TASK GOAL:
Find the line in the entries below that contains "444Q225 425 236". Repeat it exactly, and every line after it through the line that contains "531L248 531L248 553L240".
[RECORDS SUPPLIED]
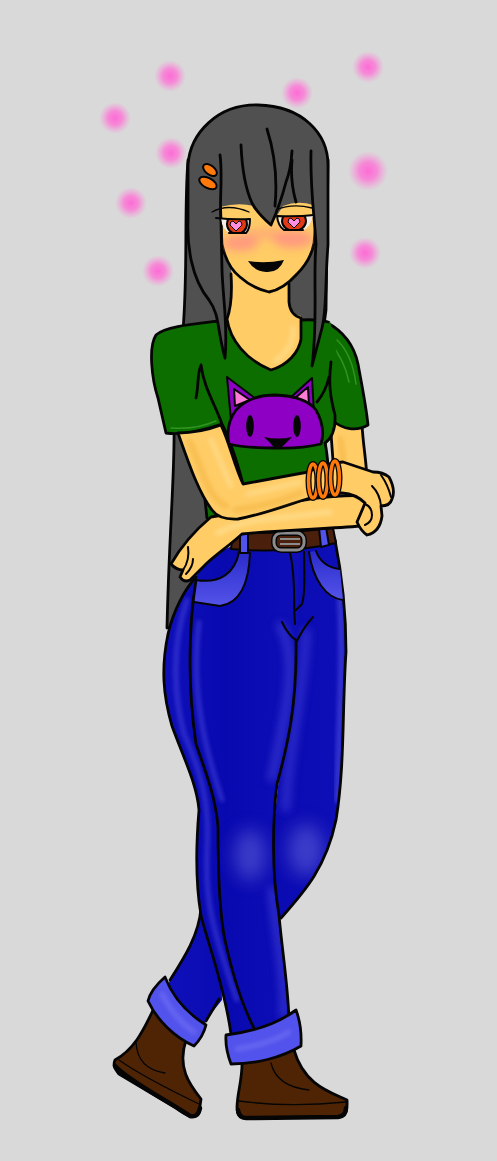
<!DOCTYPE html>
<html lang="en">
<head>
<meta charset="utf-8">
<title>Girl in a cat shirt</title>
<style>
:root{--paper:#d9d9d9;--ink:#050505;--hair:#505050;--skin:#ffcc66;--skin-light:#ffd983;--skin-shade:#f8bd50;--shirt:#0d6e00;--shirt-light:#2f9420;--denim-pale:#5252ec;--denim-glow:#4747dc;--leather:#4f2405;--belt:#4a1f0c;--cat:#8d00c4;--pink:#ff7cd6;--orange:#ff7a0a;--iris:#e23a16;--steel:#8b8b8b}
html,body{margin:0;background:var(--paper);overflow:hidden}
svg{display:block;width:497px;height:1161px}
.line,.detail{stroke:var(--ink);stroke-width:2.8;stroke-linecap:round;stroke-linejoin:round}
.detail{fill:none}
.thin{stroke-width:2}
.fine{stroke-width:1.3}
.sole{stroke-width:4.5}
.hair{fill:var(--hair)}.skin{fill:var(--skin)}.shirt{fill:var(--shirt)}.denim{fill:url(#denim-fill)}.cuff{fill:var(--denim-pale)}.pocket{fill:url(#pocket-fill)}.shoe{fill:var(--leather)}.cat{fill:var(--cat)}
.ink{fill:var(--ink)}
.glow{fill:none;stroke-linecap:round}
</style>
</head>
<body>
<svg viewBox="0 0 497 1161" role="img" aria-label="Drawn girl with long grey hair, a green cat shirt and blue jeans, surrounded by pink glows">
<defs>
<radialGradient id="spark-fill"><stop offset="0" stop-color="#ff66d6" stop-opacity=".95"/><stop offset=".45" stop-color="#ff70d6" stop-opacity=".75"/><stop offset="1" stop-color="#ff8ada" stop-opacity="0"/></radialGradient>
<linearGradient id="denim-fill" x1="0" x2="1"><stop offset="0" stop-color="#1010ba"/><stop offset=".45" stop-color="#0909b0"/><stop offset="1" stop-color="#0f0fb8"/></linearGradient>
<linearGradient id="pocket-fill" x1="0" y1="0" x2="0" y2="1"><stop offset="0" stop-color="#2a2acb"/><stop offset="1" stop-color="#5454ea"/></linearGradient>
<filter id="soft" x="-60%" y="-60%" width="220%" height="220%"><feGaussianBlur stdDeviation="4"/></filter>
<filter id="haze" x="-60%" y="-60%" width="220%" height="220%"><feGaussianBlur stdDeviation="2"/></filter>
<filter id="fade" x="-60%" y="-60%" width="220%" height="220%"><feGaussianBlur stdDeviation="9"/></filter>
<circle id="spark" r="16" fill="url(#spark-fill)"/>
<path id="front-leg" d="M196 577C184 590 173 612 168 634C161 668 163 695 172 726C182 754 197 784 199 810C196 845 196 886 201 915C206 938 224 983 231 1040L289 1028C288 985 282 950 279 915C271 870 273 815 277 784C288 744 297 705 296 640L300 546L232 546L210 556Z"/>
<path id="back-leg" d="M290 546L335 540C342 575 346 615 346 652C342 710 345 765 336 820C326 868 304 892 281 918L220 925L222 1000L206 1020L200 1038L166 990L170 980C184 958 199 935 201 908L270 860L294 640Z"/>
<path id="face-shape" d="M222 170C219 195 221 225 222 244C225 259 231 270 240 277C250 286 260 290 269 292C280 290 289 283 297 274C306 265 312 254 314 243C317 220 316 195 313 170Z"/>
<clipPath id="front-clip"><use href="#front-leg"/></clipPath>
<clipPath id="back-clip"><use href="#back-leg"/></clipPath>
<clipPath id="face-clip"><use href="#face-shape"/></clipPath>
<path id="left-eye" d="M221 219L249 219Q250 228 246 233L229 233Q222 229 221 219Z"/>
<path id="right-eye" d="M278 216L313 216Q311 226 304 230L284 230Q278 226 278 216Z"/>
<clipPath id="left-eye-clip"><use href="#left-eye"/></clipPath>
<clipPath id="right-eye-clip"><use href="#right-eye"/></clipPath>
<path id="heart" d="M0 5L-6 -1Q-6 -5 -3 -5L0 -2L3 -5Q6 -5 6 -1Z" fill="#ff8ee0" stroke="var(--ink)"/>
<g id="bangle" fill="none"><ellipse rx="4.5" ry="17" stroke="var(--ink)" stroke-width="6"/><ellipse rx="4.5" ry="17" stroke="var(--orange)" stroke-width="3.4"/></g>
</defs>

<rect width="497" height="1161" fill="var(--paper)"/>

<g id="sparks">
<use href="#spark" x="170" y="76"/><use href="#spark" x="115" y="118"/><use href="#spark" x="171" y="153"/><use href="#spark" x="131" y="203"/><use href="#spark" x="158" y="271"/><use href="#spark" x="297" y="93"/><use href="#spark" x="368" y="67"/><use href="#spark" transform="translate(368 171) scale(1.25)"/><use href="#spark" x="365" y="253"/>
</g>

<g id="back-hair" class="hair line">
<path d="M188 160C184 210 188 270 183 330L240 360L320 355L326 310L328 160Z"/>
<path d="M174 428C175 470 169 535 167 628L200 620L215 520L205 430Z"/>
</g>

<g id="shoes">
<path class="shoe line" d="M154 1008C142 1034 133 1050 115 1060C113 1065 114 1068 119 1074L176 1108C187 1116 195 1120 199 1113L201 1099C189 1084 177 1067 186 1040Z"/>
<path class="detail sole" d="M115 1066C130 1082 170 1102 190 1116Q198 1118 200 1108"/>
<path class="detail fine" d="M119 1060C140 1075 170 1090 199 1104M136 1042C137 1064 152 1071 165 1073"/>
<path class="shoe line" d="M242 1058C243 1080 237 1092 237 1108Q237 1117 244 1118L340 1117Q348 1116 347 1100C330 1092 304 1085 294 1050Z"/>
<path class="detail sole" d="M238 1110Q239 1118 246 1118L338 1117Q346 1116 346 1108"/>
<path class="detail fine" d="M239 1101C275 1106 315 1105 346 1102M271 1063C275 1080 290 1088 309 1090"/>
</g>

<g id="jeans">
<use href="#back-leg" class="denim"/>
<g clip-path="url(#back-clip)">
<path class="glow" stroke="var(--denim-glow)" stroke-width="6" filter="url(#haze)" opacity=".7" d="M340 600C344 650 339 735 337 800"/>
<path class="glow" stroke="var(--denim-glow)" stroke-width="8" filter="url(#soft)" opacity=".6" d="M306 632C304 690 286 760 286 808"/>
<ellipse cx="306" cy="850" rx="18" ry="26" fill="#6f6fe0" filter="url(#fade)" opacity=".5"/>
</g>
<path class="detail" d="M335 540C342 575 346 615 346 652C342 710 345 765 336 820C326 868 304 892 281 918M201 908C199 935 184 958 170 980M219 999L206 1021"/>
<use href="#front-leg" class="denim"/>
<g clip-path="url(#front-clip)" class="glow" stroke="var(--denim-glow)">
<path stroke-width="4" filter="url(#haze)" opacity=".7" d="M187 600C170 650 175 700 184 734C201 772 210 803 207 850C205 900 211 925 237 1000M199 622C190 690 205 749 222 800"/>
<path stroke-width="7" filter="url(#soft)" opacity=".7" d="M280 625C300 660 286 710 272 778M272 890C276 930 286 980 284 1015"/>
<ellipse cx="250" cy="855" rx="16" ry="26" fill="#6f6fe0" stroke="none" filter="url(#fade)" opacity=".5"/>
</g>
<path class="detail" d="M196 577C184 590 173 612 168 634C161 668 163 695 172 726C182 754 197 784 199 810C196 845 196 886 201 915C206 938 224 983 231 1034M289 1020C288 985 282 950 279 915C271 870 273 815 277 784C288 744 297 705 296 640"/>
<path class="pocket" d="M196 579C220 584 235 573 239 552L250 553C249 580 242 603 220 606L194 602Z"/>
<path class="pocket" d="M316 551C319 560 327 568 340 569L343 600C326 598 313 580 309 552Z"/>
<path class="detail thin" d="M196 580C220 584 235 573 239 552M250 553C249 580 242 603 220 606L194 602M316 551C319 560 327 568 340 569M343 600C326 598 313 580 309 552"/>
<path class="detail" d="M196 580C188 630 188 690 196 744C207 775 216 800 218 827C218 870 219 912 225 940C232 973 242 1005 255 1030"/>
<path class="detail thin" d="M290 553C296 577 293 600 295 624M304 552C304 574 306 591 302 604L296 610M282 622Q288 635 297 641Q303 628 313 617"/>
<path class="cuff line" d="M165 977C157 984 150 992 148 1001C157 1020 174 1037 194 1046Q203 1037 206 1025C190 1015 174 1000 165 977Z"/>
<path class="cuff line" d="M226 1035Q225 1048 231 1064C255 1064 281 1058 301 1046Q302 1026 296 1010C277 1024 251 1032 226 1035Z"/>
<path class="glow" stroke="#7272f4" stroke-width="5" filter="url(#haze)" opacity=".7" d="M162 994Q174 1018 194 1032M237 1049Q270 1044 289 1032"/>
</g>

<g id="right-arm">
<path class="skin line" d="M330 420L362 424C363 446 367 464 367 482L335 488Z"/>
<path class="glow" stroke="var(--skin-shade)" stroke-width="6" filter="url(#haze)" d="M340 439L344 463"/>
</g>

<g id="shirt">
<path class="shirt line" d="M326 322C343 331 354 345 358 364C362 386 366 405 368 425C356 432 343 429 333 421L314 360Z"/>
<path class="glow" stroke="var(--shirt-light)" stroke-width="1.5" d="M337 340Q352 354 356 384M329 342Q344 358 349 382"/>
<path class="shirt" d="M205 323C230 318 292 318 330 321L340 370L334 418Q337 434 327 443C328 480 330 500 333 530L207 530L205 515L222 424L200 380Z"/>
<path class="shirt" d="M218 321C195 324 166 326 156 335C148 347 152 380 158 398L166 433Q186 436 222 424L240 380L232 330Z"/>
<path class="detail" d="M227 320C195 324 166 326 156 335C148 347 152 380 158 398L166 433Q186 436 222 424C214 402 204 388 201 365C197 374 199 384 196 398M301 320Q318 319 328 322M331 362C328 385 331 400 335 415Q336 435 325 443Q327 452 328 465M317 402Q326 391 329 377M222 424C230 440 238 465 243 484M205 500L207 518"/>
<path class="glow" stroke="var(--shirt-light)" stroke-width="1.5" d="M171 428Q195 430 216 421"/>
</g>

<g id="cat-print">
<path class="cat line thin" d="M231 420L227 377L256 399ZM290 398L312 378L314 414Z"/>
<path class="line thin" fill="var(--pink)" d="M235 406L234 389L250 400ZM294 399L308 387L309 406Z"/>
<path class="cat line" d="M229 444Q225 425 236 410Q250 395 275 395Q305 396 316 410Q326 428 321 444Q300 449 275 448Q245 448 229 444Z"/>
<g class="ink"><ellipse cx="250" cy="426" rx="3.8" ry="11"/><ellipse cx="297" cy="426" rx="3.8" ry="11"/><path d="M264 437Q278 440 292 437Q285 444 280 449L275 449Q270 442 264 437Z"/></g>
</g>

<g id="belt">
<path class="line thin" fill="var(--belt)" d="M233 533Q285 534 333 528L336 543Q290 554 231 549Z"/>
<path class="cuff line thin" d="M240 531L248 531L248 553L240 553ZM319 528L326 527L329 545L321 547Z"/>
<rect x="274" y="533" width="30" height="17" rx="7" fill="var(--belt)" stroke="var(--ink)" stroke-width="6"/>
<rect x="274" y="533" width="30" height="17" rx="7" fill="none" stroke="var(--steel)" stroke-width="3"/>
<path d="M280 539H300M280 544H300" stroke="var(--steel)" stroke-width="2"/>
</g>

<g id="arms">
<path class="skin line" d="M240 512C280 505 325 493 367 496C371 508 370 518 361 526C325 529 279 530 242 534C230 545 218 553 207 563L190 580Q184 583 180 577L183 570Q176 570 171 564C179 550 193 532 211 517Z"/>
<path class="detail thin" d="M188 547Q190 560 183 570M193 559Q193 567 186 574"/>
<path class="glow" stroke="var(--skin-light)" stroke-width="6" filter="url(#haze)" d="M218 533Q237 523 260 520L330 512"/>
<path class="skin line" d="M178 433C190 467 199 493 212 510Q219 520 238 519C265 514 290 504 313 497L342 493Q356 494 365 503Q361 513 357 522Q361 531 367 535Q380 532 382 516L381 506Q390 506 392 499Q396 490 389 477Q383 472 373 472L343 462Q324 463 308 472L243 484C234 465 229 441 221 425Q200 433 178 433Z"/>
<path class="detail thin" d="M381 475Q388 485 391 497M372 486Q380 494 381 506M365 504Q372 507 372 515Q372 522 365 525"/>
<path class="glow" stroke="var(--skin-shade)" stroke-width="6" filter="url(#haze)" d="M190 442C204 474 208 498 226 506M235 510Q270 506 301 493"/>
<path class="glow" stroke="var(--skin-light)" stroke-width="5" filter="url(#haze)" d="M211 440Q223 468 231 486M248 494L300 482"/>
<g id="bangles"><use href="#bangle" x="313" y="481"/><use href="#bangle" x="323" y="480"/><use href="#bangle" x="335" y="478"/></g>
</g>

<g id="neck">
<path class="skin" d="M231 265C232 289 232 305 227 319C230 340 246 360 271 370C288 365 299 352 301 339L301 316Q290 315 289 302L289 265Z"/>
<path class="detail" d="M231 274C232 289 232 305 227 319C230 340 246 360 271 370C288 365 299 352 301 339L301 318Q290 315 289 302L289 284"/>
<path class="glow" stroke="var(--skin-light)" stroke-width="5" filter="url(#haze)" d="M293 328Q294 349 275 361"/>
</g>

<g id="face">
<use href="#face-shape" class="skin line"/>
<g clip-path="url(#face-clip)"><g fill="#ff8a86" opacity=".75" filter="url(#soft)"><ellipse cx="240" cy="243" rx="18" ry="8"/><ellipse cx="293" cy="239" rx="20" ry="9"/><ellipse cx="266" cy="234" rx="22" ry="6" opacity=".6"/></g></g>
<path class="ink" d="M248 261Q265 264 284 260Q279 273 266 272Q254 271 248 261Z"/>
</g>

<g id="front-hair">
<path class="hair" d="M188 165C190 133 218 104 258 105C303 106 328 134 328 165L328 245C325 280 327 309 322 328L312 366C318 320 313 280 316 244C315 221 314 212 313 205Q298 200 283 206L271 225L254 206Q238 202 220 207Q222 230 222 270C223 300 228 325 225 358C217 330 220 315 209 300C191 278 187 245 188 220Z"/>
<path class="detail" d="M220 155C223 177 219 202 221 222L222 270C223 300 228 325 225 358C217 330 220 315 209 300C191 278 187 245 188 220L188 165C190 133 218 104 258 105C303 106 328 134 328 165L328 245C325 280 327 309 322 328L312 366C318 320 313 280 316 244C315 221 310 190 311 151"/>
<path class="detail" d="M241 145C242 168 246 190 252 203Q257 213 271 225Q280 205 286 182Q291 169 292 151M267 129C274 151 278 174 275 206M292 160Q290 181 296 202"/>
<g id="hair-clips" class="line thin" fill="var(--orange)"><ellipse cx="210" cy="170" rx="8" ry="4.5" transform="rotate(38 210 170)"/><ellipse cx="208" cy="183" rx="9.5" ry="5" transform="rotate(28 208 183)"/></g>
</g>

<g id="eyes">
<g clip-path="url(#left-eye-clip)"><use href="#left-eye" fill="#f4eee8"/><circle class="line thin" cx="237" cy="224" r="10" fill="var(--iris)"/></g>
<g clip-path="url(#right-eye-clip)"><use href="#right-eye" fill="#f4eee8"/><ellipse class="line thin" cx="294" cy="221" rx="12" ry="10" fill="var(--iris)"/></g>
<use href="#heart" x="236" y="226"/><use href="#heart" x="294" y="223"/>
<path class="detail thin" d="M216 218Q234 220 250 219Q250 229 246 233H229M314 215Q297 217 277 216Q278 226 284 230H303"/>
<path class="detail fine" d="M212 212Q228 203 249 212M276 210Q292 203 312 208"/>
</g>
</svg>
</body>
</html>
[/RECORDS SUPPLIED]
[RECORDS SUPPLIED]
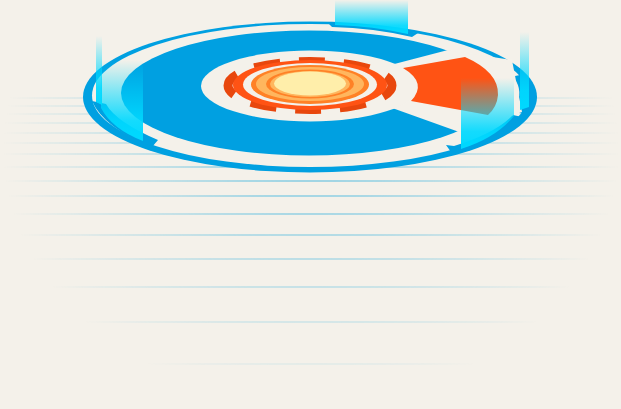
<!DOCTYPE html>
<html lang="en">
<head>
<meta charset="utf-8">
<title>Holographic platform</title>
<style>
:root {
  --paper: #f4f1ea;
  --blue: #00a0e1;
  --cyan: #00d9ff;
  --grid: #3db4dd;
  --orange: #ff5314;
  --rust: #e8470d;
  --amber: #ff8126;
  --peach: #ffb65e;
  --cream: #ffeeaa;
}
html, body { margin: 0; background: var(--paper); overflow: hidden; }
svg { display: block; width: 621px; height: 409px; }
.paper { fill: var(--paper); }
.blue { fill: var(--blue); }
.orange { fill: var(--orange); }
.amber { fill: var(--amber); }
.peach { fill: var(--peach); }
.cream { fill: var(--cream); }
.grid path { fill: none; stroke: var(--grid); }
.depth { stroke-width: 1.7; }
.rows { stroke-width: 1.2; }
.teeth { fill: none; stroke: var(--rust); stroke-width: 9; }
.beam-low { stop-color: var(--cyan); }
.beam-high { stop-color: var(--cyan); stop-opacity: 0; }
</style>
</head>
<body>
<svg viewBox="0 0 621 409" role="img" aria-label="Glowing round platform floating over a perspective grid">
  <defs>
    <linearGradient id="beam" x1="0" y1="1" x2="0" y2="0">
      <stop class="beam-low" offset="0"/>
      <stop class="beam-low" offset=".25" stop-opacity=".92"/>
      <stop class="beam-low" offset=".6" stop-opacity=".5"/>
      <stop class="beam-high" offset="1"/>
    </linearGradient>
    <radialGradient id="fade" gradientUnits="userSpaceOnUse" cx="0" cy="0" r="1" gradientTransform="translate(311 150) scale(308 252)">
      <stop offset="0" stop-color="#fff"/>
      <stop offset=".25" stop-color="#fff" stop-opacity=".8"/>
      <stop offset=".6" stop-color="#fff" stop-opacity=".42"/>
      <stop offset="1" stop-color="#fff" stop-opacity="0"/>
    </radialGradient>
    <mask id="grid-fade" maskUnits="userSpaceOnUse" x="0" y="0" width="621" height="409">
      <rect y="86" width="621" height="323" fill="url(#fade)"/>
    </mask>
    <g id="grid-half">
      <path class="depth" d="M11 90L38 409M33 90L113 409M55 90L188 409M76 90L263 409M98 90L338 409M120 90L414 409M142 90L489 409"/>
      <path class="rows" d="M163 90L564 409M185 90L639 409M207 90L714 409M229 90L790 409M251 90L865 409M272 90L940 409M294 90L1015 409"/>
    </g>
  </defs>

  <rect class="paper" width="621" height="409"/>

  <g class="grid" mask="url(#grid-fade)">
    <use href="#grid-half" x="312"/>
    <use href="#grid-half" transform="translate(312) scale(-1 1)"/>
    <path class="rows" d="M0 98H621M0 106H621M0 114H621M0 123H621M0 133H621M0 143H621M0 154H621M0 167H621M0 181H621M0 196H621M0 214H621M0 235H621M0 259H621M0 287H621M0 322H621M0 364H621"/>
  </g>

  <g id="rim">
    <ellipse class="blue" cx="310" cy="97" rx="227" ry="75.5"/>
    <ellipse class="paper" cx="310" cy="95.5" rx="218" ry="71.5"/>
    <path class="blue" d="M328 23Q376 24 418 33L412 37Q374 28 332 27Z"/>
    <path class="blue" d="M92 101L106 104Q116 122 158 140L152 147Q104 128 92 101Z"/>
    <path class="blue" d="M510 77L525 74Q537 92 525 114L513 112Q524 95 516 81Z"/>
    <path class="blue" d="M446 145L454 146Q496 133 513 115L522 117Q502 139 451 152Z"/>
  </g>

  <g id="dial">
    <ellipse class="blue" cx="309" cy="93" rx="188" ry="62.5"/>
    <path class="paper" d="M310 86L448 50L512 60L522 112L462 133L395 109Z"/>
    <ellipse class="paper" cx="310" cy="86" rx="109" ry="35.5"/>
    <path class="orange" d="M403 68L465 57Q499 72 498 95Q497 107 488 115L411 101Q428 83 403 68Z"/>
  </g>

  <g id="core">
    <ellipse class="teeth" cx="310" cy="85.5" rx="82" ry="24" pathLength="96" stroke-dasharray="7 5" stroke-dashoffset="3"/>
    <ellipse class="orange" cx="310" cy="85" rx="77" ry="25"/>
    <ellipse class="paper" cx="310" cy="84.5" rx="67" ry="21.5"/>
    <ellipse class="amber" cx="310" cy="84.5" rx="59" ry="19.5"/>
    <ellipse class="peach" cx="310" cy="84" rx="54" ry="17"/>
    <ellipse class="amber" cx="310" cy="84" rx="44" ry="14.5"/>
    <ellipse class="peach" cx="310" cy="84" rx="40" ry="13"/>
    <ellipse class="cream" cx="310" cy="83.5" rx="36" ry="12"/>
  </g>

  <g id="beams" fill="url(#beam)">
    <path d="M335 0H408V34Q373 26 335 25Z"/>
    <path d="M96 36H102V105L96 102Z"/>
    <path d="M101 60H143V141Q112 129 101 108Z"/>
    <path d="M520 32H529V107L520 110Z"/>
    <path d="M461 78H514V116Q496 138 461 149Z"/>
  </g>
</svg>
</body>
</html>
[/RECORDS SUPPLIED]
RESPONSE AREA:
<path class="cat line" d="M229 444Q225 425 236 410Q250 395 275 395Q305 396 316 410Q326 428 321 444Q300 449 275 448Q245 448 229 444Z"/>
<g class="ink"><ellipse cx="250" cy="426" rx="3.8" ry="11"/><ellipse cx="297" cy="426" rx="3.8" ry="11"/><path d="M264 437Q278 440 292 437Q285 444 280 449L275 449Q270 442 264 437Z"/></g>
</g>

<g id="belt">
<path class="line thin" fill="var(--belt)" d="M233 533Q285 534 333 528L336 543Q290 554 231 549Z"/>
<path class="cuff line thin" d="M240 531L248 531L248 553L240 553ZM319 528L326 527L329 545L321 547Z"/>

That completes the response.